_EXERCISE INSTRUCTIONS_
On how many lines of the records below does the string "stair" appear? Reply with only the number.

_AVAILABLE DATA_
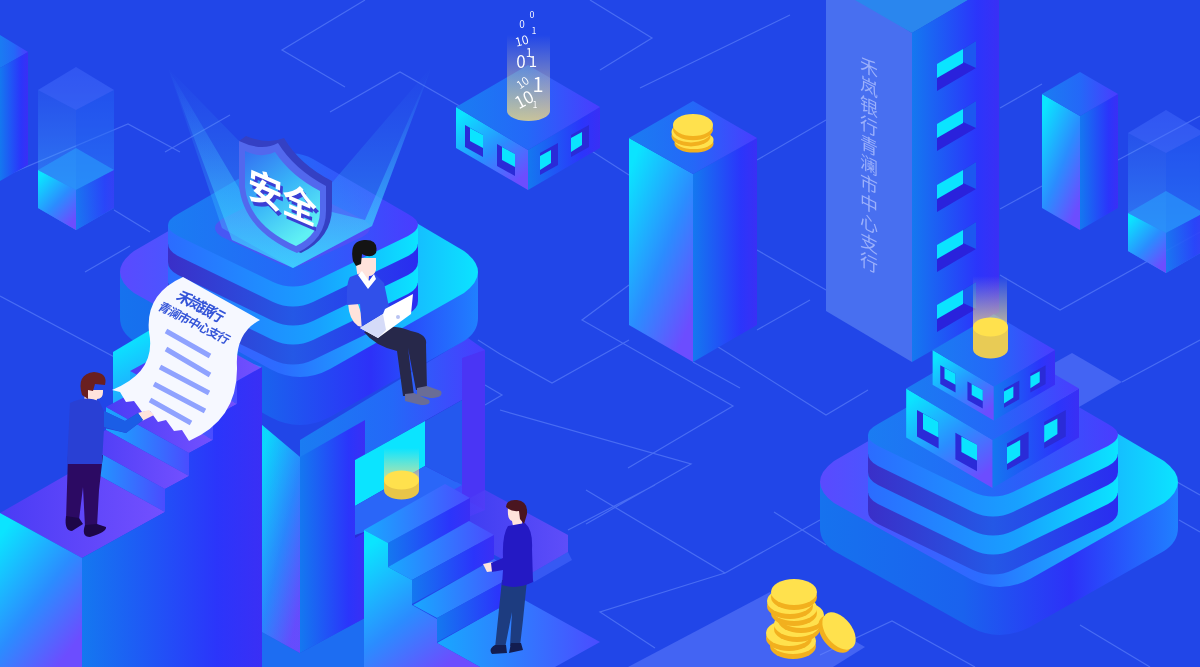
<!DOCTYPE html>
<html lang="zh-CN">
<head>
<meta charset="utf-8">
<title>安全</title>
<style>
:root{--ground:#2146e8;--cyan:#0be4ff;--azure:#1478f0;--blue:#2b35fb;--violet:#6c4dff;--navy:#2a2bd8;--gold:#ffe14d;--amber:#f2b01e;--skin:#ffe3dc;--paper:#f6f8ff;--ink:#3454d8}
html,body{margin:0;height:100%;overflow:hidden;background:var(--ground)}
svg{display:block;width:1200px;height:667px}
text{font-family:"Noto Sans CJK SC","Noto Sans",sans-serif}
.grid{fill:none;stroke:#6f92ff;stroke-width:1.2;opacity:.5}
.patch{fill:#6d88ff;opacity:.45}
.gold{fill:var(--gold)}.amber{fill:var(--amber)}
.cyan{fill:var(--cyan)}.navy{fill:var(--navy)}.skin{fill:var(--skin)}
.tower-name{font-size:18px;fill:#b7c6ff;opacity:.75;writing-mode:vertical-rl;letter-spacing:.6px;font-weight:500}
.sheet-name{font-size:15px;font-weight:700;fill:var(--ink)}
.shield-word{font-size:37px;font-weight:900}
.digits{fill:#fff;font-family:"Open Sans",sans-serif;text-anchor:middle}
</style>
</head>
<body>
<svg viewBox="0 0 1200 667" role="img" aria-label="安全 – 等距金融数据插画">
<defs>
<linearGradient id="lit" x1="0" y1="0" x2=".7" y2="1"><stop offset=".1" stop-color="#0be4ff"/><stop offset=".6" stop-color="#2b8cff"/><stop offset="1" stop-color="#6c4dff"/></linearGradient>
<linearGradient id="shade" x1="0" x2="1"><stop offset="0" stop-color="#1478f0"/><stop offset=".75" stop-color="#2b35fb"/><stop offset="1" stop-color="#3a2ff5"/></linearGradient>
<linearGradient id="roof" x1="0" x2="1"><stop offset="0" stop-color="#1a7cf2"/><stop offset=".5" stop-color="#2468f8"/><stop offset="1" stop-color="#4a3cff"/></linearGradient>
<linearGradient id="deck" x1="0" x2="1"><stop offset="0" stop-color="#5a4aff"/><stop offset=".45" stop-color="#2b6cff"/><stop offset="1" stop-color="#0be4ff"/></linearGradient>
<linearGradient id="edge" x1="0" x2="1"><stop offset="0" stop-color="#1672ee"/><stop offset=".4" stop-color="#1a62ee"/><stop offset=".7" stop-color="#2d31f8"/><stop offset="1" stop-color="#2080ff"/></linearGradient>
<linearGradient id="band" x1="0" x2="1"><stop offset="0" stop-color="#3a2fc8"/><stop offset=".5" stop-color="#2458e6"/><stop offset="1" stop-color="#2a2cf0"/></linearGradient>
<linearGradient id="rim" x1="0" x2="1"><stop offset="0" stop-color="#2b6cff"/><stop offset=".6" stop-color="#18a0ff"/><stop offset="1" stop-color="#0be4ff"/></linearGradient>
<linearGradient id="plum" x1="0" x2="1"><stop offset="0" stop-color="#4a3cf5"/><stop offset="1" stop-color="#7350ff"/></linearGradient>
<linearGradient id="tread" x1="0" x2="1"><stop offset="0" stop-color="#18a8ff"/><stop offset="1" stop-color="#4a4cff"/></linearGradient>
<linearGradient id="haze" x1="0" y1="0" x2="0" y2="1"><stop offset="0" stop-color="#4aa0ff" stop-opacity=".05"/><stop offset="1" stop-color="#35b8ff" stop-opacity=".6"/></linearGradient>
<linearGradient id="glow" x1="0" y1="0" x2="0" y2="1"><stop offset="0" stop-color="#ffe89a" stop-opacity="0"/><stop offset="1" stop-color="#ffe37a" stop-opacity=".75"/></linearGradient>
<linearGradient id="ray" x1="0" y1="0" x2="0" y2="1"><stop offset="0" stop-color="#3f9bff" stop-opacity="0"/><stop offset="1" stop-color="#3ce0ff" stop-opacity=".75"/></linearGradient>
<linearGradient id="shieldFace" x1="0" y1="0" x2=".6" y2="1"><stop offset="0" stop-color="#3470f2"/><stop offset=".5" stop-color="#38b4f8"/><stop offset="1" stop-color="#5ff0f4"/></linearGradient>
<g id="glass-tower">
<path fill="url(#haze)" d="M38 90 76 67l38 23v118l-38 22-38-22Z"/>
<path fill="#4a6cff" opacity=".35" d="M38 90 76 67l38 23-38 20Z"/>
<path fill="#1b50f0" opacity=".35" d="M76 110 114 90v118l-38 22Z"/>
<path fill="url(#lit)" d="M38 170 76 190v40l-38-22Z"/>
<path fill="#28a4ff" opacity=".55" d="M38 170 76 148l38 22-38 20Z"/>
<path fill="url(#shade)" opacity=".7" d="M76 190 114 170v38l-38 22Z"/>
</g>
<g id="window-left"><path class="navy" d="M0 0 18 10v22L0 22Z"/><path class="cyan" d="M5 3 18 10v13L5 16Z"/></g>
<g id="window-right"><path class="navy" d="M0 0 18-10v22L0 22Z"/><path class="cyan" d="M0 3 11-3v13L0 17Z"/></g>
<g id="vault">
<path fill="url(#lit)" d="M456 107 528 150v40l-72-42Z"/>
<path fill="url(#shade)" d="M528 150 600 107v41l-72 42Z"/>
<path fill="url(#roof)" d="M456 107 528 65l72 42-72 43Z"/>
<use href="#window-left" x="465" y="125"/><use href="#window-left" x="497" y="144"/>
<use href="#window-right" x="540" y="153"/><use href="#window-right" x="571" y="135"/>
</g>
<path id="tier" d="M178 214 273 159Q293 148 313 159L408 214Q428 225 408 236L313 282Q293 291 273 282L178 236Q158 225 178 214Z"/>
<path id="tier-side" d="M168 225V243Q168 251 178 256L273 302Q293 311 313 302L408 256Q418 251 418 243V225Z"/>
<g id="podium">
<path fill="url(#edge)" d="M120 272V318Q120 332 134 341L270 417Q300 433 330 417L464 341Q478 332 478 318V272Z"/>
<path fill="url(#deck)" d="M134 251 270 172Q300 156 330 172L464 251Q492 272 464 293L330 369Q300 385 270 369L134 293Q106 272 134 251Z"/>
<use href="#tier-side" y="58" fill="url(#band)"/>
<use href="#tier-side" y="38" fill="url(#rim)"/>
<use href="#tier-side" y="19" fill="url(#band)"/>
<use href="#tier-side" fill="url(#rim)"/>
<use href="#tier" fill="url(#roof)"/>
</g>
<g id="tower-window"><path fill="#2a22dc" d="M937 65 976 41v27l-39 23Z"/><path fill="#1c58f0" d="M963 49 976 41v27l-13-6Z"/><path class="cyan" d="M937 64 963 49v14l-26 15Z"/></g>
<g id="coin"><ellipse class="amber" cy="5" rx="23" ry="13"/><ellipse class="gold" rx="23" ry="13"/></g>
<g id="stair"><path fill="url(#tread)" d="M364 530 445 484l25 14-82 45Z"/><path fill="url(#shade)" d="M388 543 470 498v24l-82 45Z"/></g>
<g id="back-stair"><path fill="url(#tread)" d="M82 466 165 512v-23L82 443Z"/><path fill="url(#plum)" d="M82 443 165 489l24-13-83-46Z"/></g>
</defs>

<rect width="1200" height="667" fill="var(--ground)"/>

<g class="grid">
<path d="M365 0 282 50 345 87M330 112 400 72 470 112"/>
<path d="M0 178 128 124 180 152M230 115 165 152M114 210 150 232M0 296 120 360M85 272 130 246"/>
<path d="M590 0 652 38 600 70M590 150 629 175M640 88 790 15M757 160 826 120"/>
<path d="M629 285 582 320 733 406 628 468M500 354 552 383 629 340M693 362 740 388"/>
<path d="M478 340 500 354M485 385 502 395 485 405M500 410 691 464 586 524 M586 490 725 573 820 520M568 530 655 485"/>
<path d="M725 573 600 612 655 648M774 512 826 545M757 330 810 300M715 345 826 415 868 390M757 250 826 290"/>
<path d="M820 655 892 621 975 667M1000 209 1042 186M1000 275 1060 310 1200 232M1122 382 1200 340M1085 430 1200 495M1118 160 1200 116M1000 108 1042 84M1179 520 1200 532M1080 625 1150 667"/>
</g>
<path class="patch" d="M628 667 770 592l95 55-32 20Z"/>
<path class="patch" d="M1040 371 1072 353l50 29-55 32Z"/>

<g id="distant-towers">
<path fill="url(#roof)" d="M0 35 28 52 0 68Z"/><path fill="url(#shade)" d="M0 68 28 52v113L0 181Z"/>
<use href="#glass-tower"/><use href="#glass-tower" x="1090" y="43"/>
<path fill="url(#lit)" d="M1042 94 1080 116v114l-38-22Z"/>
<path fill="url(#shade)" d="M1080 116 1118 94v114l-38 22Z"/>
<path fill="url(#roof)" d="M1042 94 1080 72l38 22-38 22Z"/>
</g>

<g id="data-vault">
<use href="#vault"/>
<path fill="url(#glow)" d="M507 35H550V111A21.5 10 0 0 1 507 111Z"/>
<g class="digits" font-size="12">
<text x="532" y="18" font-size="9">0</text><text x="522" y="28" font-size="10">0</text><text x="534" y="34" font-size="9">1</text><text x="523" y="45" transform="rotate(-15 523 45)">10</text><text x="529" y="57">1</text>
<text x="521" y="68" font-size="17">0</text><text x="533" y="67" font-size="15">1</text><text x="525" y="86" font-size="11" transform="rotate(-35 525 86)">10</text><text x="538" y="92" font-size="20">1</text><text x="527" y="105" font-size="17" transform="rotate(-28 527 105)">10</text><text x="535" y="108" font-size="9">1</text>
</g>
</g>

<g id="coin-block">
<path fill="url(#lit)" d="M629 138 693 174v188l-64-37Z"/>
<path fill="url(#shade)" d="M693 174 757 138v187l-64 37Z"/>
<path fill="url(#roof)" d="M629 138 693 101l64 37-64 36Z"/>
<use href="#coin" transform="translate(694 140) scale(.85 .7)"/><use href="#coin" transform="translate(691 132) scale(.85 .8)"/><use href="#coin" transform="translate(693 125) scale(.87 .85)"/>
</g>

<g id="bank-tower">
<path fill="#486ff0" d="M826 0H860L912 33V362L826 311Z"/>
<path fill="#2a86ee" d="M855 0H968L912 33Z"/>
<path fill="url(#shade)" d="M912 33 968 0h31v312l-87 50Z"/>
<use href="#tower-window"/><use href="#tower-window" y="60"/><use href="#tower-window" y="121"/><use href="#tower-window" y="181"/><use href="#tower-window" y="241"/>
<text class="tower-name" transform="matrix(1 .5 0 1 869 58)" textLength="214">禾岚银行青澜市中心支行</text>
</g>

<g id="treasury">
<use href="#podium" x="700" y="210"/>
<use href="#vault" transform="translate(359 260) scale(1.2)"/>
<use href="#vault" transform="translate(545 259) scale(.85)"/>
<path fill="url(#glow)" d="M973 276H1007V330H973Z"/>
<path fill="#e8cb55" d="M973 327V349A17.5 9.5 0 0 0 1008 349V327Z"/><ellipse class="gold" cx="990.5" cy="327" rx="17.5" ry="9.5"/>
</g>

<g id="security-hall">
<path fill="url(#roof)" d="M300 440 468 338l17 12V510L365 560H300Z"/>
<path fill="#4a35f5" d="M462 358 485 350V510l-23-12Z"/>
<path fill="#1d6df2" d="M215 667 262 632l38 21 70-38 30 52Z"/>
<path fill="url(#lit)" opacity=".85" d="M262 425 300 457V653l-38-21Z"/>
<path fill="url(#lit)" opacity=".4" d="M262 425 300 457V653l-38-21Z"/>
<path fill="url(#shade)" d="M300 457 365 420V618l-65 35Z"/>
<path class="navy" d="M355 460 462 400v78l-107 60Z"/>
<path fill="#2458ee" d="M425 421 462 400v85l-37-19Z"/>
<path class="cyan" d="M355 460 425 421v45l-70 40Z"/>
<path fill="#2a66f8" d="M355 506 425 466l37 19-62 35-45 15Z"/>
<path fill="url(#glow)" d="M384 448H419V480H384Z"/>
<path fill="#e8c548" d="M384 480V490A17.5 9.5 0 0 0 419 490V480Z"/><ellipse class="gold" cx="401.5" cy="480" rx="17.5" ry="9.5"/>
<use href="#podium"/>
</g>

<g id="shield">
<path fill="#5a4cf5" opacity=".7" d="M222 219 280 190q12-5 24 0l58 29q16 9 0 18l-58 27q-12 5-24 0l-58-27q-14-9 0-18Z"/>
<path fill="url(#ray)" d="M168 68 240 190 365 220 432 66 372 226 293 268 232 240Z"/>
<path fill="url(#ray)" opacity=".55" d="M168 68 238 140 330 185 432 66 372 226 293 268 222 228Z"/>
<path fill="#3440c4" d="M239 141 246 136Q268 145 284 138 300 165 332 181V207Q332 238 301 253 246 234 240 182Z"/>
<path fill="#5268ee" d="M239 141Q262 152 278 143 294 169 326 186V211Q326 239 297 253 243 230 239 185Z"/>
<path fill="url(#shieldFace)" d="M245 151Q262 159 275 152 291 176 320 191V212Q319 235 296 246 249 225 245 187Z"/>
<g class="shield-word" transform="matrix(.93 .4 -.06 1 247 196)"><text fill="#3b3fd4" x="3" y="3">安全</text><text fill="#fff">安全</text></g>
</g>

<g id="entry-steps">
<path fill="url(#lit)" d="M113 352 150 330 262 367 200 445 113 405Z"/>
<use href="#back-stair" x="72" y="-108"/><use href="#back-stair" x="48" y="-72"/><use href="#back-stair" x="24" y="-36"/><use href="#back-stair"/>
<path fill="url(#plum)" d="M0 513 82 466l83 46-83 46Z"/>
<path fill="url(#lit)" d="M0 513 82 558V667H0Z"/>
<path fill="url(#shade)" d="M82 558 165 512V489l24-13V453l24-13V417l24-13V381l25-14V667H82Z"/>
</g>

<g id="exit-steps">
<path fill="url(#plum)" opacity=".75" d="M485 490 568 535v17l-38 22-60-32V498Z"/>
<path fill="#4d6cff" opacity=".5" d="M530 574 568 552l4 8-38 22Z"/>
<path fill="url(#tread)" d="M437 643 519 597l81 45-45 25h-75Z"/>
<use href="#stair"/><use href="#stair" x="24" y="37"/><use href="#stair" x="49" y="75"/>
<path fill="url(#lit)" d="M364 530 388 543V567l24 13V605l25 14V643l43 24H364Z"/>
</g>

<g id="document">
<path fill="var(--paper)" d="M183 277 260 320Q235 333 237 367 238 420 189 441L182 430 174 431 166 420 158 422 150 411 142 412 134 401 126 402 120 392 112 390Q157 372 149 332 145 294 183 277Z"/>
<g class="sheet-name"><text transform="translate(175 299) rotate(28) skewX(-8)" textLength="51">禾岚银行</text><text transform="translate(157 309) rotate(27) skewX(-8)" textLength="78" font-size="12">青澜市中心支行</text></g>
<path fill="none" stroke="#8fa2ff" stroke-width="5" d="m166 331 44 25M166 349 210 375M160 367 209 393M154 384 205 411M150 400 191 423"/>
</g>

<g id="man-with-document">
<path fill="#2c0a63" d="M68 455H103L99 490 97 527H85L83 487 79 520H66Z"/>
<path fill="#1d0748" d="M66 516 79 518 83 524 72 531Q64 531 66 516ZM85 525 97 524 106 527Q107 532 90 537 81 537 85 525Z"/>
<path class="skin" d="M85 390H103V392Q103 399 97 399L96 405H84ZM138 413 149 410 154 415 142 421Z"/>
<path fill="#2940d4" d="M70 403Q86 395 99 401L104 411 125 421 138 413 143 420 126 433 104 428 102 464H67Z"/>
<path fill="#1b5ee6" d="m104 411 21 10 13-8 5 7-17 13-22-6Z"/>
<path fill="#6a1f20" d="M82 395Q76 374 94 372 108 373 105 385L95 384 93 391 88 390 88 399Z"/>
</g>

<g id="man-with-laptop">
<path fill="#27284a" d="M364 332Q390 322 411 331 428 334 426 345L427 390H416L408 348 414 396H403L397 351Q375 346 364 332Z"/>
<path fill="#6a6d96" d="M405 394 414 393 429 400Q432 405 421 405L405 401ZM417 388 427 386 441 391Q444 398 430 398L417 395Z"/>
<path class="skin" d="M355 258H376V270Q374 276 369 276L368 286 358 280ZM348 303 357 301 362 316 375 320 372 329 358 326Q349 320 348 303Z"/>
<path fill="#3050ea" d="M350 277 361 273 368 283 375 274 384 283 389 307 384 321 362 331 360 304 347 305Q346 283 350 277Z"/>
<path fill="#fff" d="m358 275 4-4 7 10 5-7 2 5-8 10ZM360 328 383 314 385 309 413 294 411 314 378 338Z"/>
<path fill="#d5dbf8" d="m360 328 23-14 3 16-8 8Z"/><circle cx="398" cy="317" r="2" fill="#b9c3f2"/>
<path fill="#141414" d="M353 261Q349 241 364 240 379 239 376 253 371 259 362 254L361 264 356 266Z"/>
</g>

<g id="visitor">
<path fill="#1d3c80" d="M502 580H527L523 620 520 646H510L512 612 505 648H495Z"/>
<path fill="#131d50" d="M495 645 506 645 507 653 492 654Q488 649 495 645ZM511 643H521L523 650 509 653Z"/>
<path class="skin" d="M508 507H522V526H513L512 521Q507 520 508 507ZM483 564 493 562 495 571 487 572Z"/>
<path fill="#2419c4" d="M508 526 525 523Q533 530 532 549L533 582Q517 590 502 585L503 570 492 572 491 563 503 558Q502 535 508 526Z"/>
<path fill="#4a1520" d="M506 507Q507 499 517 500 528 501 527 514L524 524 520 519 519 511Q511 512 506 507Z"/>
</g>

<g id="coin-pile">
<use href="#coin" x="793" y="641"/><use href="#coin" x="789" y="633"/><use href="#coin" x="797" y="624"/><use href="#coin" x="801" y="615"/><use href="#coin" x="794" y="608"/><use href="#coin" x="790" y="601"/><use href="#coin" x="794" y="592"/>
<use href="#coin" transform="translate(839 631) rotate(52) scale(.93 1)"/>
</g>
</svg>
</body>
</html>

_OUTPUT BELOW_
4